This growing sub-section of the agricultural market is often situated on smaller farms or acreages and workers devote their efforts to filling specialized niches in the food production system. These operations are significantly less capital-intensive than the large commodity farms, which had been dominating the industry and still provide the bulk of the commodities that go into processed foods or into the export market.
The growing trend toward locally-grown, non-commoditized food items offers attractive start-up opportunities for persons interested in making their living through agriculture, even though they may not have the capital necessary to break into the commoditized portion of the industry. Even though land prices can be daunting, the reduced need for high technology equipment in operations of this type often makes it feasible for properly prepared and experienced individuals to break into this business, running their own operations and developing their own marketing schemes.
In order to be successful in this portion of the agriculture industry, the individuals involved have to exhibit a number of traits. They have to exhibit passion for the industry and be willing to endure all of the uncertainties of weather, markets and crop and animal diseases. They must be aware of the fact that their hours will be long and irregular, and that working conditions can often be extremely trying. None of this should be a surprise to anyone. However, some enthusiastic and idealistic individuals feel they can succeed in this type of enterprise because of their enthusiasm for growing plants and/or animals and their commitment to making premium, healthy and high quality food available to a population increasingly demanding it. But there are other requirements that are often overlooked by persons starting in this field and by those that are asked to provide them with the needed financial support. People in this kind of enterprise are true entrepreneurs. They must start, develop and run their own operations. They must operate in the world of the self-employed. They will have to live with, learn from and survive their mistakes. They cannot expect a regular paycheck and a full benefits package.

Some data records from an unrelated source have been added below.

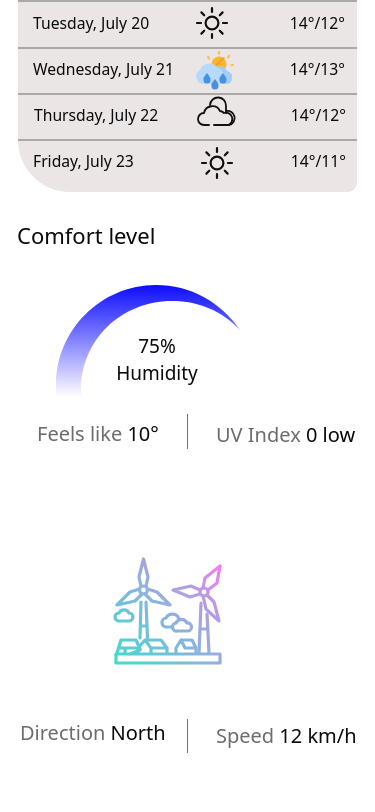
<!DOCTYPE html>
<html lang="en">
<head>
<meta charset="utf-8">
<title>Weather details</title>
<style>
:root {
  --page: #ffffff;
  --panel: #ebe5e5;
  --rule: #aaa8a8;
  --text: #0a0a0a;
  --muted: #6c6c6c;
  --divider: #707070;
  --gauge: #0c0cff;
}
* { box-sizing: border-box; margin: 0; padding: 0; }
html, body { width: 375px; height: 812px; overflow: hidden; background: var(--page); }
body { font-family: "Noto Sans", "Open Sans", sans-serif; color: var(--text); }
svg { display: block; }
.screen { width: 375px; height: 812px; display: flex; flex-direction: column; }

.forecast {
  flex: none; width: 339px; height: 192px; margin-left: 18px;
  list-style: none; background: var(--panel); overflow: hidden;
  border-radius: 0 0 9px 52px; font-size: 15.7px; line-height: 40px;
}
.day {
  display: grid; grid-template-columns: 159px 40px 1fr; align-items: start;
  height: 46px; padding: 0 12px 0 15px; border-top: 2px solid var(--rule); white-space: nowrap;
}
.day:first-child { height: 47px; line-height: 42px; }
.day:nth-child(3) { padding: 0 11px 0 16px; }
.day:last-child { height: 53px; padding-right: 11px; }
.temps { text-align: right; }
.icon { width: 40px; height: 40px; overflow: visible; }
.day:nth-child(1) .icon { margin: 1px 0 0 0; }
.day:nth-child(2) .icon { margin: 2px 0 0 3px; }
.day:nth-child(3) .icon { margin: -1px 0 0 3px; }
.day:nth-child(4) .icon { margin: 2px 0 0 5px; }

.comfort { flex: none; height: 256px; padding-top: 28px; }
.comfort h2 { height: 30px; padding-left: 17px; font-size: 22px; font-weight: 400; line-height: 30px; }
.gauge { position: relative; width: 200px; height: 120px; margin: 30px 0 0 50px; }
.gauge-label {
  position: absolute; left: 7px; top: 53px; width: 200px;
  text-align: center; font-size: 19px; line-height: 27px;
}
.metrics {
  display: grid; grid-template-columns: 187px 1px 187px; height: 34px;
  font-size: 20px; line-height: 28px; color: var(--muted); white-space: nowrap;
}
.metrics b { font-weight: 400; color: var(--text); }
.metrics i { background: var(--divider); }
.comfort .metrics { margin-top: 14px; }
.comfort .metrics p:first-child { padding: 6px 0 0 37px; }
.comfort .metrics p:last-child { padding: 7px 0 0 28px; }

.wind { flex: none; padding-top: 105px; }
.windfarm { margin-left: 110px; }
.wind .metrics { margin-top: 49px; }
.wind .metrics p:first-child { padding-left: 20px; }
.wind .metrics p:last-child { padding: 3px 0 0 28px; }
</style>
</head>
<body>
<svg width="0" height="0" style="position:absolute" aria-hidden="true">
  <defs>
    <g id="sun" fill="none" stroke="#111" stroke-width="2.2" stroke-linecap="round">
      <circle r="6.4"/>
      <g id="rays"><path d="M0-11V-15M0 11V15M-11 0H-15M11 0H15"/></g>
      <use href="#rays" transform="rotate(45)"/>
    </g>
  </defs>
</svg>
<main class="screen">
  <ul class="forecast">
    <li class="day">
      <span>Tuesday, July 20</span>
      <svg class="icon" viewBox="-20 -20 40 40" role="img" aria-label="Sunny"><use href="#sun"/></svg>
      <span class="temps">14°/12°</span>
    </li>
    <li class="day">
      <span>Wednesday, July 21</span>
      <svg class="icon" viewBox="0 0 40 40" role="img" aria-label="Sun and rain">
        <g stroke="#fcc04b" stroke-width="2.2" stroke-linecap="round">
          <path d="M24 1V3M13 6L14 7.5M34 5L33 6.5M38 14H36.5M35 23L36 24"/>
          <circle cx="24" cy="13" r="7.5" fill="#fcb52f" stroke="none"/>
          <path d="M18 17L29 7" stroke="#f59a23" stroke-width="1.5"/>
        </g>
        <path d="M8 33A7.5 7.5 0 0 1 5 19A10 10 0 0 1 22 16A8 8 0 0 1 32 20A7 7 0 0 1 33 33Z" fill="#b5dafc"/>
        <path d="M22 16A8 8 0 0 1 32 20A7 7 0 0 1 33 33H26C32 28 30 19 22 16Z" fill="#a2cdf7"/>
        <g fill="#4a90e2">
          <path id="drop" d="M12 22C9 26 8 27 8.500 29A3.500 3.500 0 0 0 15.500 29C16 27 14 25 12 22Z"/>
          <use href="#drop" x="8" y="6"/>
          <use href="#drop" x="16"/>
        </g>
      </svg>
      <span class="temps">14°/13°</span>
    </li>
    <li class="day">
      <span>Thursday, July 22</span>
      <svg class="icon" viewBox="0 0 40 40" role="img" aria-label="Cloudy">
        <g fill="none" stroke="#111" stroke-width="1.8" stroke-linecap="round" stroke-linejoin="round">
          <path d="M13 31H8A6 6 0 0 1 8 19A8.500 8.500 0 0 1 24 17A7 7 0 0 1 28 19A6 6 0 0 1 32 31H18"/>
          <path d="M14 11A8 8 0 0 1 30 12V19"/>
          <path d="M30 17A7 7 0 0 1 33 31"/>
        </g>
      </svg>
      <span class="temps">14°/12°</span>
    </li>
    <li class="day">
      <span>Friday, July 23</span>
      <svg class="icon" viewBox="-20 -20 40 40" role="img" aria-label="Sunny"><use href="#sun"/></svg>
      <span class="temps">14°/11°</span>
    </li>
  </ul>

  <section class="comfort">
    <h2>Comfort level</h2>
    <div class="gauge">
      <svg width="200" height="120" viewBox="50 280 200 120" aria-hidden="true">
        <defs>
          <linearGradient id="gauge-fade" x1="0" y1="0" x2="0" y2="1">
            <stop stop-color="var(--gauge)"/>
            <stop offset="1" stop-color="#ffffff"/>
          </linearGradient>
        </defs>
        <path d="M56 397V385C56 330 101 285 156 285C190 285 221 302 240 330C222 311 199 301 172 301C121 301 81 340 81 390V397Z" fill="url(#gauge-fade)"/>
      </svg>
      <p class="gauge-label">75%<br>Humidity</p>
    </div>
    <div class="metrics">
      <p>Feels like <b>10°</b></p><i></i><p>UV Index <b>0 low</b></p>
    </div>
  </section>

  <section class="wind">
    <svg class="windfarm" width="116" height="117" viewBox="110 553 116 117" role="img" aria-label="Wind turbines beside houses">
      <defs>
        <linearGradient id="dusk" gradientUnits="userSpaceOnUse" x1="115" y1="662" x2="221" y2="566">
          <stop stop-color="#3fdccb"/>
          <stop offset=".5" stop-color="#8db2df"/>
          <stop offset=".75" stop-color="#b79be5"/>
          <stop offset="1" stop-color="#f47df0"/>
        </linearGradient>
      </defs>
      <g fill="none" stroke="url(#dusk)" stroke-width="3.2" stroke-linecap="round" stroke-linejoin="round">
        <g>
          <circle cx="143.500" cy="590" r="4"/>
          <path d="M141 586L139 577L143.500 559L148 577L146 586"/>
          <path d="M139.500 589L130 592L117 605L135 601L142 594"/>
          <path d="M147.500 589L157 592L170 605L152 601L145 594"/>
          <path d="M141 602L140 638M146 602L147.500 638M141 626H147"/>
        </g>
        <g>
          <circle cx="204" cy="592" r="4"/>
          <path d="M203 588L205 578L220 566L217 583L208 590"/>
          <path d="M200 590L191 586L173 590L190 597L200 594"/>
          <path d="M207 595L214 602L219 621L206 609L203 596"/>
          <path d="M201 603L199 653M207 614L209 653M200 629H208"/>
        </g>
        <path d="M119 621A4 4 0 0 1 119 613A5.500 5.500 0 0 1 129 613A4 4 0 0 1 129 621Z"/>
        <path d="M172 627H167A4.500 4.500 0 0 1 166 618A7 7 0 0 1 179 619"/>
        <path d="M177 631A4 4 0 0 1 176 623A6 6 0 0 1 187 623A4 4 0 0 1 188 631Z"/>
        <path d="M117 653L121 640H136L140 649M121 648H136M125 653V648"/>
        <path d="M138 653V648L145 640H161L167 648V653M145 640L151 648H167M151 648V653"/>
        <path d="M176 653V648L181 640H192L196 648V653M181 640L185 648H196"/>
        <path d="M116 654H220V663H116ZM130 654L140 650"/>
      </g>
    </svg>
    <div class="metrics">
      <p>Direction <b>North</b></p><i></i><p>Speed <b>12 km/h</b></p>
    </div>
  </section>
</main>
</body>
</html>
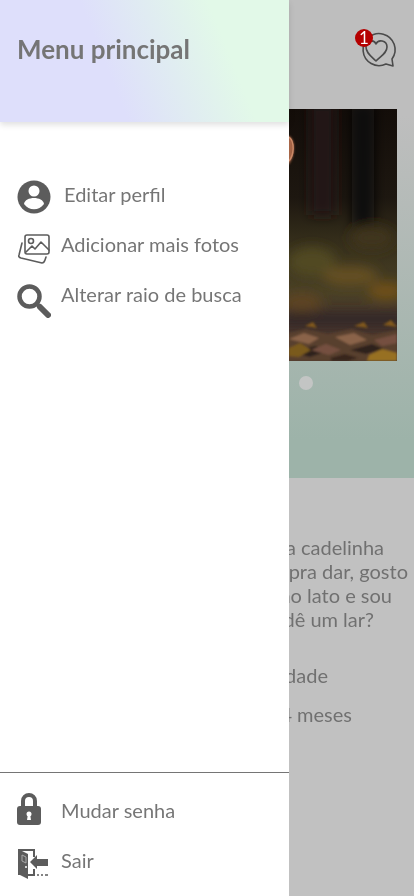
<!DOCTYPE html>
<html lang="pt-BR">
<head>
<meta charset="utf-8">
<title>Menu principal</title>
<style>
:root {
  --text: #757575;
  --text-dimmed: #707070;
  --icon: #5c5c5c;
  --page: #c1c1c1;
  --hero-top: #bebebe;
  --hero-bottom: #9db3a9;
  --lilac: #dedffb;
  --mint: #e2f9e8;
  --alert: #b50000;
}
* { box-sizing: border-box; margin: 0; padding: 0; }
html, body { width: 414px; height: 896px; overflow: hidden; }
body { font: 20px/24px Lato, "Open Sans", sans-serif; color: var(--text); }
a { color: inherit; text-decoration: none; }
svg { display: block; }
.screen { position: relative; width: 414px; height: 896px; overflow: hidden; background: var(--page); }

.profile { height: 100%; color: var(--text-dimmed); }
.hero { position: relative; height: 478px; padding: 109px 17px 0; background: linear-gradient(var(--hero-top) 24%, var(--hero-bottom) 92%); }
.matches { position: absolute; left: 352px; top: 26px; }
.badge { position: absolute; left: 3px; top: 3px; width: 18px; height: 18px; border-radius: 50%; background: var(--alert); color: #fff; font-size: 17px; line-height: 18px; text-align: center; }
.page-dot { width: 14px; height: 14px; margin: 15px 0 0 282px; border-radius: 50%; background: #c3c5c4; }
.about { display: flex; flex-direction: column; align-items: flex-end; padding-top: 57px; white-space: nowrap; }
.about .line-1 { margin-right: 30px; }
.about .line-2 { margin-right: 6px; }
.about .line-3 { margin-right: 22px; }
.about .line-4 { margin-right: 40px; }
.about .age-label { margin: 32px 86px 0 0; }
.about .age { margin: 15px 62px 0 0; }

.drawer { position: absolute; left: 0; top: 0; width: 289px; height: 896px; display: flex; flex-direction: column; background: #fff; }
.drawer-header { height: 122px; padding: 34px 17px; background: linear-gradient(68deg, var(--lilac) 38%, var(--mint) 76%); box-shadow: 0 3px 6px rgba(0, 0, 0, .12); }
h1 { font-size: 26px; line-height: 31px; font-weight: 700; white-space: nowrap; }
ul { list-style: none; }
.main-links { padding-top: 47px; }
.account-links { margin-top: auto; height: 124px; padding-top: 12px; border-top: 1px solid #757575; }
li a { display: grid; grid-template-columns: 44px 1fr; align-items: center; height: 50px; padding-left: 17px; white-space: nowrap; }
.edit-profile span { padding-left: 3px; }
.edit-profile svg { margin-top: 5px; }
.add-photos svg { margin-top: 10px; }
.search-radius svg { margin-top: 13px; }
.password svg { margin-top: -3px; }
.sign-out svg { margin-top: 7px; }
</style>
</head>
<body>
<div class="screen">
  <main class="profile">
    <section class="hero">
      <a class="matches" href="#" aria-label="1 nova curtida">
        <svg width="46" height="46" viewBox="0 0 46 46" fill="none" stroke="#4b4b4b" stroke-width="1.6" stroke-linejoin="round">
          <path d="M40 33 L41 40 L34 38 A16 16 0 1 1 40 33 Z"/>
          <path d="M24 35 C19 30 14 27 14 21 C14 14 22 13 24 18 C26 13 35 14 35 21 C35 27 29 30 24 35 Z"/>
        </svg>
        <span class="badge">1</span>
      </a>
      <svg class="pet-photo" width="380" height="252" viewBox="17 109 380 252" role="img" aria-label="Foto de uma cadelinha ao ar livre, sobre folhas de outono">
        <defs>
          <linearGradient id="woods" x1="0" y1="0" x2="0" y2="1">
            <stop offset="0" stop-color="#130d09"/>
            <stop offset=".35" stop-color="#1d1710"/>
            <stop offset=".55" stop-color="#38311c"/>
            <stop offset=".73" stop-color="#494026"/>
            <stop offset=".85" stop-color="#46342c"/>
            <stop offset="1" stop-color="#4c382d"/>
          </linearGradient>
          <filter id="soft" x="-30%" y="-30%" width="160%" height="160%"><feGaussianBlur stdDeviation="6"/></filter>
          <filter id="slight"><feGaussianBlur stdDeviation="1"/></filter>
        </defs>
        <rect x="17" y="109" width="380" height="252" fill="url(#woods)"/>
        <g filter="url(#soft)">
          <rect x="310" y="105" width="25" height="110" fill="#201913"/>
          <rect x="352" y="105" width="22" height="120" fill="#0b0807"/>
          <ellipse cx="312" cy="262" rx="24" ry="15" fill="#514a20"/>
          <ellipse cx="372" cy="238" rx="22" ry="12" fill="#40351b"/>
          <ellipse cx="350" cy="276" rx="28" ry="10" fill="#655022"/>
          <ellipse cx="386" cy="291" rx="18" ry="9" fill="#705019"/>
          <ellipse cx="302" cy="302" rx="20" ry="9" fill="#5f4420"/>
          <rect x="280" y="312" width="125" height="14" fill="#332825"/>
        </g>
        <path d="M270 136 H289 C296 140 295 156 289 164 L270 170 Z" fill="#a66546" filter="url(#slight)"/>
        <path d="M289 137 C295 142 294 155 289 161" fill="none" stroke="#cb8967" stroke-width="1.5"/>
        <g filter="url(#slight)">
          <path d="M280 335 L306 329 L328 334 L352 329 L372 335 L397 330 V361 H280 Z" fill="#59402f"/>
          <path d="M289 339 L304 333 L319 338 L309 344 Z M335 337 L354 333 L367 340 L350 345 Z" fill="#8a6349"/>
          <path d="M290 352 L315 346 L328 351 L310 357 Z M350 350 L372 344 L384 349 L366 354 Z" fill="#2e211c"/>
          <path d="M311 350 L326 344 L341 350 L329 355 Z M374 340 L397 334 V343 L382 346 Z" fill="#755040"/>
          <path d="M289 348 L300 343 L311 350 L299 357 L289 356 Z" fill="#7a5a1b"/>
          <path d="M369 355 L382 349 L397 353 V361 H367 Z" fill="#977022"/>
          <path d="M305 326 L313 322 L317 328 Z M354 326 L364 322 L368 328 Z M383 325 L391 320 L397 327 Z" fill="#81591b"/>
          <path d="M330 358 L345 354 L358 358 L347 361 H332 Z" fill="#37251d"/>
        </g>
      </svg>
      <div class="page-dot"></div>
    </section>
    <section class="about">
      <p class="line-1">a cadelinha</p>
      <p class="line-2">pra dar, gosto</p>
      <p class="line-3">não lato e sou</p>
      <p class="line-4">dê um lar?</p>
      <p class="age-label">Idade</p>
      <p class="age">4 meses</p>
    </section>
  </main>

  <nav class="drawer" aria-label="Menu principal">
    <header class="drawer-header"><h1>Menu principal</h1></header>
    <ul class="main-links">
      <li class="edit-profile"><a href="#">
        <svg width="34" height="34" viewBox="0 0 34 34">
          <circle cx="17" cy="17" r="16.5" fill="#5c5c5c"/>
          <circle cx="17" cy="11" r="5.5" fill="#fff"/>
          <path d="M7 24 C8 16 26 16 27 24 C22 31 12 31 7 24 Z" fill="#fff"/>
        </svg>
        <span>Editar perfil</span></a></li>
      <li class="add-photos"><a href="#">
        <svg width="34" height="34" viewBox="0 0 34 34" fill="none" stroke="#5c5c5c" stroke-width="1.6" stroke-linejoin="round" stroke-linecap="round">
          <rect x="8" y="3" width="24" height="19" rx="2"/>
          <circle cx="14" cy="9" r="2.5"/>
          <path d="M9 20 L15 14 L18 17 L24 10 L32 18"/>
          <path d="M5 11 L2 23 Q1 25 4 26 L25 31 Q27 31 28 28 L29 25"/>
        </svg>
        <span>Adicionar mais fotos</span></a></li>
      <li class="search-radius"><a href="#">
        <svg width="34" height="34" viewBox="0 0 34 34" fill="none" stroke="#5c5c5c">
          <circle cx="12.5" cy="12.5" r="10" stroke-width="4.5"/>
          <path d="M19 19 L23 23" stroke-width="4"/>
          <path d="M23 23 L31 31" stroke-width="6" stroke-linecap="round"/>
        </svg>
        <span>Alterar raio de busca</span></a></li>
    </ul>
    <ul class="account-links">
      <li class="password"><a href="#">
        <svg width="24" height="34" viewBox="0 0 24 34">
          <path d="M6 16 V9 A6 6 0 0 1 18 9 V16" fill="none" stroke="#5c5c5c" stroke-width="4"/>
          <rect y="14" width="24" height="19" rx="3" fill="#5c5c5c"/>
          <circle cx="12" cy="22" r="2.5" fill="#fff"/>
          <path d="M11 22 H13 L14 28 H10 Z" fill="#fff"/>
        </svg>
        <span>Mudar senha</span></a></li>
      <li class="sign-out"><a href="#">
        <svg width="34" height="34" viewBox="0 0 34 34" fill="#5c5c5c">
          <path d="M1 2 H18 V10 H16 V4 H3 V28 H1 Z M16 22 H18 V29 H11 V27 H16 Z"/>
          <path d="M3 3 L11 7 V32 L3 28 Z"/>
          <path d="M13 15 L20 8 V12 H31 V19 H20 V22 Z"/>
          <path d="M20 28 H22 M24 28 H26 M28 28 H31" stroke="#5c5c5c" stroke-width="1.5"/>
          <path d="M5 8 L9 10 V16 L5 14 Z" fill="none" stroke="#aaa"/>
          <circle cx="9" cy="20" r="1" fill="#fff"/>
        </svg>
        <span>Sair</span></a></li>
    </ul>
  </nav>
</div>
</body>
</html>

Those contemplating starting their own specialized agricultural enterprise would be well-advised to study the literature, talk with potential customers and explore land prices and the support infrastructure before committing to this kind of investment. But perhaps of greatest importance they must confront the question of whether or not they truly possess the entrepreneurial mind set, and be willing to confront the demands that face those starting out in any industry, be it technology, retail marketing or non-commodity agriculture.